There have been numerous media reports about such test failing to perform with appropriate accuracy.

The moderator of today’s briefing, who usually ends by saying, “That’s all the time we have for questions,” then said something I have never heard her say before:

“That’s all the reporters on the line for today.”


Risk assessment

If you read one article about COVID-19 today, I recommend this one by Erin Bromage called “The Risks — Know Them — Avoid Them.

Bromage, a comparative immunologist and professor of biology (specializing in immunology) at the University of Massachusetts, Dartmouth, helps you understand the circumstances under which you are at most risk of catching the virus. In fact, he boils it all down to a formula for successful infection: exposure to virus x time.

He estimates (and warns that it is just that, an estimate, based on what we know about MERS and SARS) that “as few as 1,000” SARS-CoV-2 particles are needed for an infection to take hold:

Infection could occur, through 1000 viral particles you receive in one breath or from one eye-rub, or 100 viral particles inhaled with each breath over 10 breaths, or 10 viral particles with 100 breaths. Each of these situations can lead to an infection.

The most efficient way to breathe in those 1,000 viral particles is to have someone with COVID-19 sneeze in your face. Sneezes release about 30,000 droplets containing as many as 200 million virus particles traveling at up to 200 miles per hour. (Coughing is bad too, releasing about 3,000 droplets at 50 miles per hour.)

This, he says, is why people with symptoms should stay home.

But an asymptomatic person also releases viral particles, just by breathing and speaking, and Bromage shares the example of how that led to an outbreak in a restaurant:

Restaurants: Some really great shoe-leather epidemiology demonstrated clearly the effect of a single asymptomatic carrier in a restaurant environment (see below). The infected person (A1) sat at a table and had dinner with 9 friends. Dinner took about 1 to 1.5 hours. During this meal, the asymptomatic carrier released low-levels of virus into the air from their breathing. Airflow (from the restaurant’s various airflow vents) was from right to left. Approximately 50% of the people at the infected person’s table became sick over the next 7 days. 75% of the people on the adjacent downwind table became infected.

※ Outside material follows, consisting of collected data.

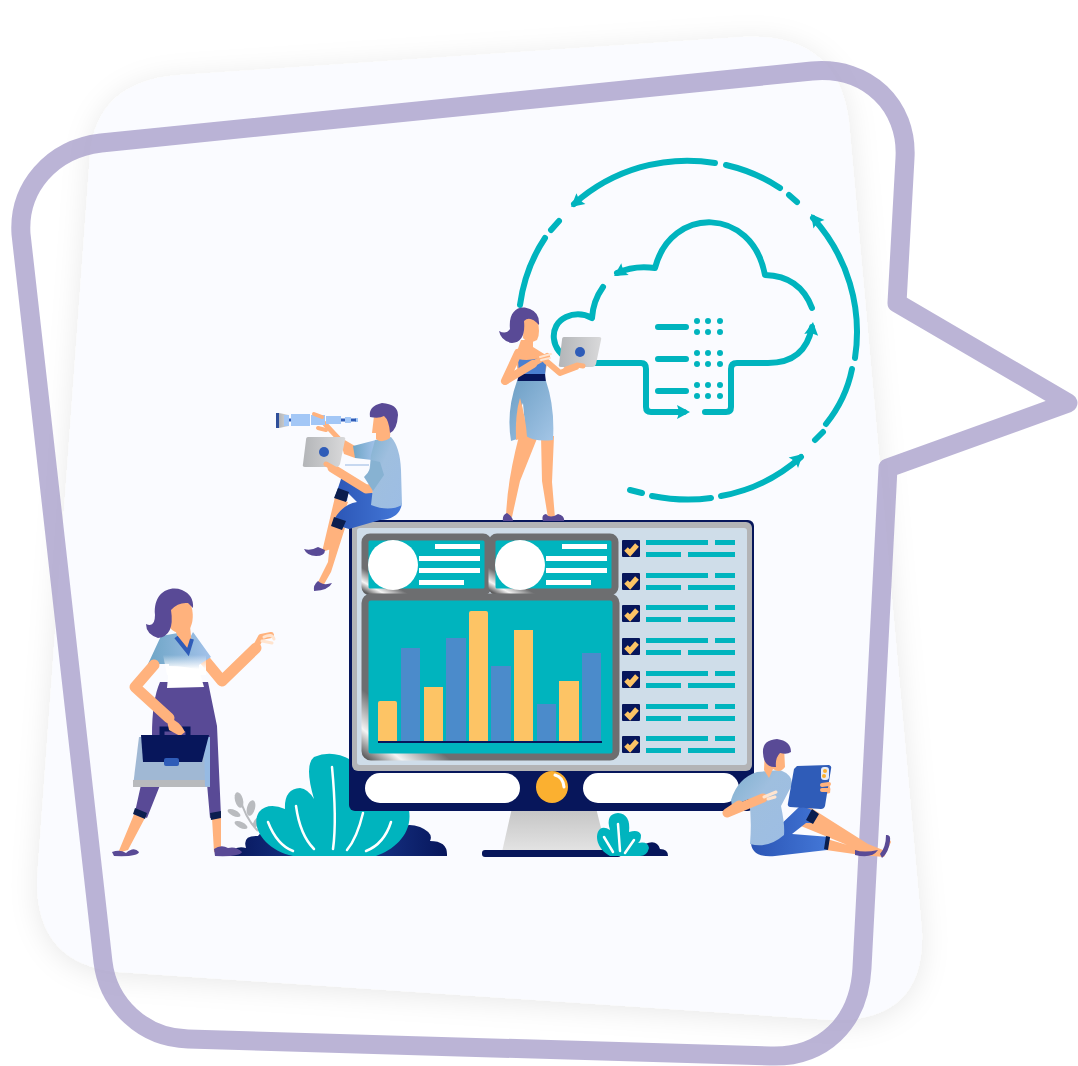
<!DOCTYPE html>
<html lang="en">
<head>
<meta charset="utf-8">
<title>Cloud data team illustration</title>
<style>
:root{--paper:#fff;--card:#fafbff;--frame:#aaa2cc;--teal:#00b4be;--navy:#07165b;--purple:#594a96;--skin:#ffb27d;--amber:#fdc465;--bar:#4b8bcb;--sky:#96bae3;--steel:#6d6e70;--screen:#cfdde9;--blue:#2f5cb8}
html,body{margin:0;background:var(--paper);overflow:hidden}
svg{display:block;width:1078px;height:1066px}
.card{fill:var(--card);filter:url(#cardShadow)}
.bubble{fill:none;stroke:var(--frame);stroke-width:19;stroke-linejoin:round;opacity:.8}
.line{fill:none;stroke:var(--teal);stroke-width:6;stroke-linecap:round;stroke-linejoin:round}
.teal{fill:var(--teal)}.navy{fill:var(--navy)}.purple{fill:var(--purple)}.skin{fill:var(--skin)}
.amber{fill:var(--amber)}.bar{fill:var(--bar)}.white{fill:#fff}.blue{fill:var(--blue)}.sky{fill:var(--sky)}
.limb{fill:none;stroke:var(--skin);stroke-linecap:round;stroke-linejoin:round}
.vein{fill:none;stroke:#fff;stroke-width:2.5;stroke-linecap:round}
</style>
</head>
<body>
<svg viewBox="0 0 1078 1066" role="img" aria-label="Team working around a large dashboard monitor with a cloud storage symbol">
<defs>
  <filter id="cardShadow" x="-10%" y="-10%" width="120%" height="120%"><feDropShadow dx="0" dy="4" stdDeviation="14" flood-color="#000" flood-opacity=".09"/></filter>
  <linearGradient id="shirt" x1="0" y1="0" x2="1" y2="1"><stop stop-color="#7fb0cf"/><stop offset=".4" stop-color="#9fbfdf"/><stop offset="1" stop-color="#9dbde4"/></linearGradient>
  <linearGradient id="sleeve"><stop stop-color="#6ea5c6"/><stop offset="1" stop-color="#a3c2ea"/></linearGradient>
  <linearGradient id="jeans"><stop stop-color="#2b55b5"/><stop offset="1" stop-color="#4478d8"/></linearGradient>
  <linearGradient id="skirt" x1="0" y1="0" x2="1" y2="1"><stop stop-color="#6d9fc5"/><stop offset="1" stop-color="#a3c5e6"/></linearGradient>
  <linearGradient id="metal"><stop stop-color="#b3b5b8"/><stop offset="1" stop-color="#d9d9da"/></linearGradient>
  <linearGradient id="stand" x1="0" y1="0" x2="0" y2="1"><stop stop-color="#c4c4c4"/><stop offset="1" stop-color="#e4e4e4"/></linearGradient>
  <linearGradient id="glare" x1="0" y1="1" x2=".5" y2=".6"><stop stop-color="#5f5f60"/><stop offset=".16" stop-color="#f4f4f4"/><stop offset=".4" stop-color="#6d6e70"/></linearGradient>
  <linearGradient id="bush"><stop stop-color="#07165b"/><stop offset=".5" stop-color="#1d3f98"/><stop offset="1" stop-color="#07165b"/></linearGradient>
  <linearGradient id="fade" x1="0" y1="0" x2="0" y2="1"><stop stop-color="#fff" stop-opacity="0"/><stop offset=".7" stop-color="#fff"/></linearGradient>
  <path id="arrowHead" d="M0 0L-7 13Q0 10 7 13Z"/>
  <g id="task">
    <rect class="navy" x="622" y="540" width="18" height="17" rx="1"/>
    <path d="M626 549L630 553L637 545" fill="none" stroke="#fdc465" stroke-width="5"/>
    <path class="teal" d="M646 540h62v5h-62zM715 540h20v5h-20zM646 552h35v5h-35zM688 552h47v5h-47z"/>
  </g>
  <g id="profile">
    <rect x="365" y="537" width="123" height="55" rx="5" fill="#00b4be" stroke="url(#glare)" stroke-width="7"/>
    <circle class="white" cx="393" cy="565" r="25"/>
    <path class="white" d="M435 544h45v5h-45zM419 556h61v5h-61zM419 568h61v5h-61zM419 580h45v5h-45z"/>
  </g>
  <g id="dotBlock" class="teal">
    <circle cx="697" cy="321" r="3"/><circle cx="708" cy="321" r="3"/><circle cx="720" cy="321" r="3"/>
    <circle cx="697" cy="332" r="3"/><circle cx="708" cy="332" r="3"/><circle cx="720" cy="332" r="3"/>
  </g>
  <g id="laptop">
    <path d="M6 0H41Q44 0 43 3L38 27Q37 30 34 30H3Q0 30 1 27L4 3Q4 0 6 0Z" fill="url(#metal)"/>
    <circle class="blue" cx="22" cy="15" r="5"/>
  </g>
</defs>

<path class="card" d="M90 155Q96 81 180 75L742 37Q838 32 849 122L922 932Q925 1022 832 1020L118 972Q36 964 37 880Z"/>
<path class="bubble" d="M101 143L812 71C868 66 908 106 905 158L897 303L1068 403L888 468L862 968C859 1024 822 1058 770 1056L188 1039C143 1038 108 1004 103 962L21 234C18 188 51 149 101 143Z"/>

<g id="cloudSync">
  <g class="line">
    <path d="M520 305Q525 268 545 238M551 230L559 221M574 204A170 170 0 0 1 715 163M726 165Q756 172 780 188M789 195L797 202M813 218A170 170 0 0 1 855 358M852 369Q846 399 826 424M823 432L815 440M801 457Q766 488 721 496M711 498Q683 502 652 496M642 493L630 490"/>
    <path d="M571 360C550 352 548 325 566 317Q579 311 592 318Q593 301 603 287M617 273Q634 265 655 268C671 206 752 206 765 275Q800 276 812 308M812 327C807 353 790 363 768 363H737Q731 363 731 369V407Q731 412 726 412H705M592 363H641Q646 363 646 369V407Q646 412 651 412H684"/>
    <path d="M658 327H686M658 359H686M658 391H686"/>
  </g>
  <g class="teal">
    <use href="#arrowHead" transform="translate(571 207) rotate(-130)"/>
    <use href="#arrowHead" transform="translate(811 214) rotate(-38)"/>
    <use href="#arrowHead" transform="translate(803 454) rotate(48)"/>
    <use href="#arrowHead" transform="translate(614 276) rotate(-122)"/>
    <use href="#arrowHead" transform="translate(813 322) rotate(8)"/>
    <use href="#arrowHead" transform="translate(690 412) rotate(90)"/>
  </g>
  <use href="#dotBlock"/><use href="#dotBlock" y="32"/><use href="#dotBlock" y="64"/>
</g>

<g id="plants">
  <g fill="#b9bbbf"><path d="M258 831Q245 818 240 798" fill="none" stroke="#b9bbbf" stroke-width="2"/><ellipse cx="239" cy="800" rx="4" ry="8" transform="rotate(-15 239 800)"/><ellipse cx="251" cy="808" rx="4" ry="8" transform="rotate(15 251 808)"/><ellipse cx="234" cy="813" rx="3" ry="7" transform="rotate(-65 234 813)"/><ellipse cx="257" cy="822" rx="3" ry="6" transform="rotate(35 257 822)"/><ellipse cx="241" cy="825" rx="3" ry="7" transform="rotate(-65 241 825)"/></g>
  <path fill="url(#bush)" d="M228 854Q236 845 246 848Q242 835 258 836Q270 820 300 838H390Q400 820 420 827Q434 833 430 841Q448 841 447 856H228Z"/>
  <path class="teal" d="M293 856C264 850 250 826 259 812Q268 802 285 809Q284 789 300 788Q308 789 314 799Q304 765 314 757Q332 749 351 760V810H409C413 834 394 850 376 856Z"/>
  <path class="vein" d="M268 822Q277 845 293 851M296 806Q300 835 314 849M332 767Q337 820 333 849M363 813Q357 838 347 850M391 822Q384 844 366 851"/>
</g>

<g id="monitor">
  <path d="M512 808H596L607 852H502Z" fill="url(#stand)"/>
  <rect class="navy" x="482" y="850" width="139" height="7" rx="3"/>
  <rect class="navy" x="349" y="520" width="405" height="291" rx="6"/>
  <rect x="352" y="522" width="400" height="249" rx="6" fill="#b3b4b6"/>
  <rect x="357" y="528" width="390" height="237" rx="3" fill="#cfdde9"/>
  <use href="#profile"/><use href="#profile" x="127"/>
  <rect x="365" y="597" width="251" height="160" rx="6" fill="#00b4be" stroke="url(#glare)" stroke-width="7"/>
  <g id="barChart">
    <path class="amber" d="M378 703q0-2 2-2h15q2 0 2 2v39h-19zM424 687h19v55h-19zM469 613q0-2 2-2h15q2 0 2 2v129h-19zM514 630h19v112h-19zM559 681h20v61h-20z"/>
    <path class="bar" d="M401 648h19v94h-19zM446 638h20v104h-20zM491 666h20v76h-20zM537 704h19v38h-19zM582 653h19v89h-19z"/>
    <rect class="navy" x="378" y="741" width="224" height="2"/>
  </g>
  <g id="checklist"><use href="#task"/><use href="#task" y="33"/><use href="#task" y="65"/><use href="#task" y="98"/><use href="#task" y="131"/><use href="#task" y="164"/><use href="#task" y="196"/></g>
  <rect class="white" x="365" y="773" width="155" height="30" rx="15"/>
  <rect class="white" x="583" y="773" width="156" height="30" rx="15"/>
  <circle cx="552" cy="787" r="16" fill="#fbb030"/>
  <path d="M555 775Q563 777 564 787" fill="none" stroke="#fff" stroke-width="3" stroke-linecap="round"/>
</g>
<g id="smallPlant">
  <path class="navy" d="M634 856L645 844Q657 839 660 849Q668 849 668 856Z"/>
  <path class="teal" d="M610 856C597 849 594 835 600 829Q604 826 610 830Q605 814 618 813Q631 814 629 832Q639 829 641 835Q641 841 638 843Q648 841 649 848Q647 856 640 856Z"/>
  <path class="vein" d="M604 837L613 852M618 824L620 851M634 840L625 853" stroke-width="1.5"/>
</g>

<g id="womanWithLaptop">
  <path class="skin" d="M519 436H538L520 481L512 517H506Q507 482 519 436ZM541 436H554L552 482L555 518H548L542 481Z"/>
  <path class="purple" d="M503 521Q502 515 507 513Q513 517 513 521ZM543 521Q541 515 546 514Q550 519 558 514Q565 516 564 521Z"/>
  <path class="skin" d="M521 340H533V347L549 357L544 377H519L515 357Z"/>
  <path d="M518 359Q532 362 547 355L545 376H519Z" fill="#4b7fd0"/>
  <path class="navy" d="M519 374H545L546 382H517Z"/>
  <path fill="url(#skirt)" d="M517 381H546Q555 407 553 440Q535 442 526 436L523 403Q514 420 517 439L511 441Q506 411 517 381Z"/>
  <path class="skin" d="M520 398Q526 419 527 437L516 440Q515 414 520 398Z"/>
  <path class="limb" stroke-width="8" d="M518 353L505 381L533 364"/>
  <path class="limb" stroke-width="6" d="M531 365L547 356M546 361L560 373L576 367"/>
  <path d="M540 357L551 354M541 360L550 358" stroke="#ffe4cf" stroke-width="2" stroke-linecap="round"/>
  <path class="skin" d="M524 318H537Q541 333 537 340Q529 345 523 338Z"/>
  <path class="purple" d="M510 329C508 311 519 304 530 309Q540 313 539 325Q530 315 524 321Q526 342 512 343Q501 341 499 331Q506 335 510 329Z"/>
  <use href="#laptop" x="558" y="337"/>
  <path class="limb" stroke-width="5" d="M566 369L577 365L583 366"/>
</g>

<g id="manWithTelescope">
  <path class="skin" d="M335 497L348 502L331 549L322 552ZM332 524L345 528L331 572L323 586L317 584L328 562Z"/>
  <path class="purple" d="M304 549Q311 551 318 547L325 550Q325 556 316 556Q307 556 304 549ZM318 581Q323 586 332 583Q329 590 314 591Q313 585 318 581Z"/>
  <path fill="url(#jeans)" d="M341 479Q346 477 353 480L383 500L402 503Q400 519 380 520L349 529L332 524Q340 505 357 502L348 493L347 501L335 497Z"/>
  <path d="M338 488L349 492L346 502L334 498ZM334 517L346 521L342 530L331 526Z" fill="#0b1e4f"/>
  <path class="limb" stroke-width="9" d="M378 467Q384 489 366 489L332 468"/>
  <path class="limb" stroke-width="5" d="M335 469L325 462"/>
  <path class="skin" d="M343 439L355 446V458L344 454L339 437Z"/>
  <path class="limb" stroke-width="5" d="M352 453L325 424L316 416"/>
  <path fill="url(#sleeve)" d="M353 446L376 440L372 460L355 458Z"/>
  <path fill="url(#shirt)" d="M375 440L391 437Q400 447 401 470L402 505Q389 512 371 505L374 479L369 475L371 455Z"/>
  <path d="M380 462L384 475L373 491L364 477Q372 470 371 460Z" fill="#87b2d2"/>
  <path class="skin" d="M374 416H391L390 438Q382 444 376 439V433H372Z"/>
  <path class="purple" d="M370 417Q368 406 382 403Q398 404 398 415Q397 430 390 433Q389 420 384 416Q379 419 370 417Z"/>
  <path d="M276 413H279V428H276Z" fill="#2f4f9a"/><path d="M279 413L289 415V426L279 428Z" fill="url(#metal)"/>
  <path fill="#a3c7f6" d="M284 415H289V426H284ZM291 414H310V426H291ZM311 415H325V425H311ZM326 416H341V424H326ZM345 417H351V423H345ZM355 418H358V422H355Z"/>
  <path d="M289 420H291M341 420H345M351 420H356" stroke="#2f5cb8" stroke-width="3"/>
  <path class="limb" stroke-width="4" d="M314 414L322 417M318 428L326 430"/>
  <path d="M345 465H369" stroke="#c7d8f0" stroke-width="2"/>
  <use href="#laptop" x="302" y="437"/>
  <path class="limb" stroke-width="5" d="M326 464L335 469"/>
</g>

<g id="womanWithBriefcase">
  <path class="skin" d="M135 812L146 816L128 850L118 853ZM212 818H221V853L214 852Z"/>
  <path class="purple" d="M112 852Q120 849 126 853Q134 846 139 852Q138 857 114 856ZM214 849Q221 844 228 848Q236 846 242 852Q240 857 215 856Z"/>
  <path class="purple" d="M160 682H208L217 726L221 816L210 818L203 738L178 740L147 818L135 812L152 735Q152 700 160 682Z"/>
  <path d="M135 808L147 813L145 819L133 814ZM210 813L221 811V818L211 820Z" fill="#0b1e4f"/>
  <path class="limb" stroke-width="11" d="M203 658L222 681L256 648"/>
  <path class="limb" stroke-width="6" d="M254 650L261 637L271 635"/>
  <path d="M264 637Q272 633 274 639M262 641L272 643" fill="none" stroke="#ffe4cf" stroke-width="3" stroke-linecap="round"/>
  <path fill="url(#sleeve)" d="M161 636L178 633Q186 648 193 632L211 657L199 665V676H169V664L148 664Z"/>
  <path class="white" d="M169 666Q185 666 199 670L204 687L167 688Z"/>
  <path d="M163 655H206V675H167Z" fill="url(#fade)"/>
  <path class="skin" d="M174 626H190L192 646L187 651L178 638Z"/>
  <path d="M176 637L188 652L192 639" fill="none" stroke="#2f5cb8" stroke-width="4"/>
  <path class="limb" stroke-width="11" d="M154 665L135 687L169 718"/>
  <path class="skin" d="M169 600L190 601Q196 619 189 630Q178 637 169 627Z"/>
  <path class="purple" d="M155 615C153 593 169 585 182 590Q194 595 193 608L188 603Q178 602 171 610Q175 636 158 638Q146 634 146 624Q155 628 155 615Z"/>
  <path d="M162 737V729H188V737" fill="none" stroke="#07165b" stroke-width="5"/>
  <path class="skin" d="M166 716Q180 721 185 732L180 736L169 730Z"/>
  <path fill="#a0b8d4" d="M139 737H210V787L133 786Z"/>
  <path d="M133 780H205V787H133Z" fill="#b8babd"/>
  <path class="sky" d="M204 737H210V786H205Z"/>
  <path class="navy" d="M141 735H209L202 762H143Z"/><rect class="blue" x="164" y="758" width="15" height="8" rx="2"/>
</g>

<g id="manWithTablet">
  <path class="skin" d="M808 806L868 844L883 850L880 856L857 849L796 824ZM827 839L861 849L885 850L888 836L891 842L884 857L861 855L826 850Z"/>
  <path class="purple" d="M855 850Q864 853 878 850Q872 859 855 855ZM886 835Q891 834 890 841Q889 852 882 858L880 854Q886 847 886 835Z"/>
  <path fill="url(#jeans)" d="M751 842L774 831L799 807Q809 806 817 814L812 823L806 823L792 834L830 837L827 850L775 856Q751 858 751 842Z"/>
  <path d="M812 809L819 814L813 824L806 820ZM826 836L830 837L828 850L824 849Z" fill="#0b1e4f"/>
  <path fill="url(#shirt)" d="M757 772L780 770Q793 775 792 785L781 806Q785 825 784 835Q768 849 750 844Q752 820 749 799L732 806L731 800Q738 778 757 772Z"/>
  <path class="limb" stroke-width="9" d="M739 805L727 813L763 798"/>
  <path class="skin" d="M765 747H784L785 767Q780 774 773 769L769 778L764 770Z"/>
  <path class="purple" d="M763 753Q762 740 777 739Q791 741 791 752Q787 755 780 753Q775 758 776 767Q764 768 763 753Z"/>
  <path d="M764 797L776 792M768 799L775 797" stroke="#ffe4cf" stroke-width="3" stroke-linecap="round"/>
  <path d="M824 780Q832 784 830 793L822 795Z" class="skin"/>
  <path class="blue" d="M797 766L829 765Q832 766 831 769L825 806Q824 809 821 809L790 807Q787 806 788 803L794 769Z"/>
  <rect x="821" y="767" width="8" height="13" rx="3" fill="#e8edf7"/><circle cx="825" cy="771" r="2" fill="#fbb030"/><circle cx="824" cy="776" r="2" fill="#fbb030"/>
  <path class="limb" stroke-width="4" d="M822 785L829 784M822 790L828 790"/>
</g>
</svg>
</body>
</html>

And even 2 of the 7 people on the upwind table were infected (believed to happen by turbulent airflow). No one at tables E or F became infected, they were out of the main airflow from the air conditioner on the right to the exhaust fan on the left of the room. (Ref)

Diagram of COVID-19 outbreak in restaurant


His conclusion is that indoor spaces with “limited air exchange or recycled air and lots of people are concerning from a transmission standpoint.” But the point of his article is to help you assess risk, and so he notes:

When assessing the risk of infection (via respiration) at the grocery store or mall, you need to consider the volume of the air space (very large), the number of people (restricted), how long people are spending in the store (workers – all day; customers – an hour). Taken together, for a person shopping: the low density, high air volume of the store, along with the restricted time you spend in the store, means that the opportunity to receive an infectious dose is low. But, for the store worker, the extended time they spend in the store provides a greater opportunity to receive the infectious dose and therefore the job becomes more risky.

He is also encouraging on the unlikelihood of contracting the virus outdoors — say from a passing jogger:

Social distancing rules are really to protect you with brief exposures or outdoor exposures. In these situations there is not enough time to achieve the infectious viral load when you are standing 6 feet apart or where wind and the infinite outdoor space for viral dilution reduces viral load. The effects of sunlight, heat, and humidity on viral survival, all serve to minimize the risk to everyone when outside.

I highly recommend the post which has gone — no pun intended — viral in the past few days.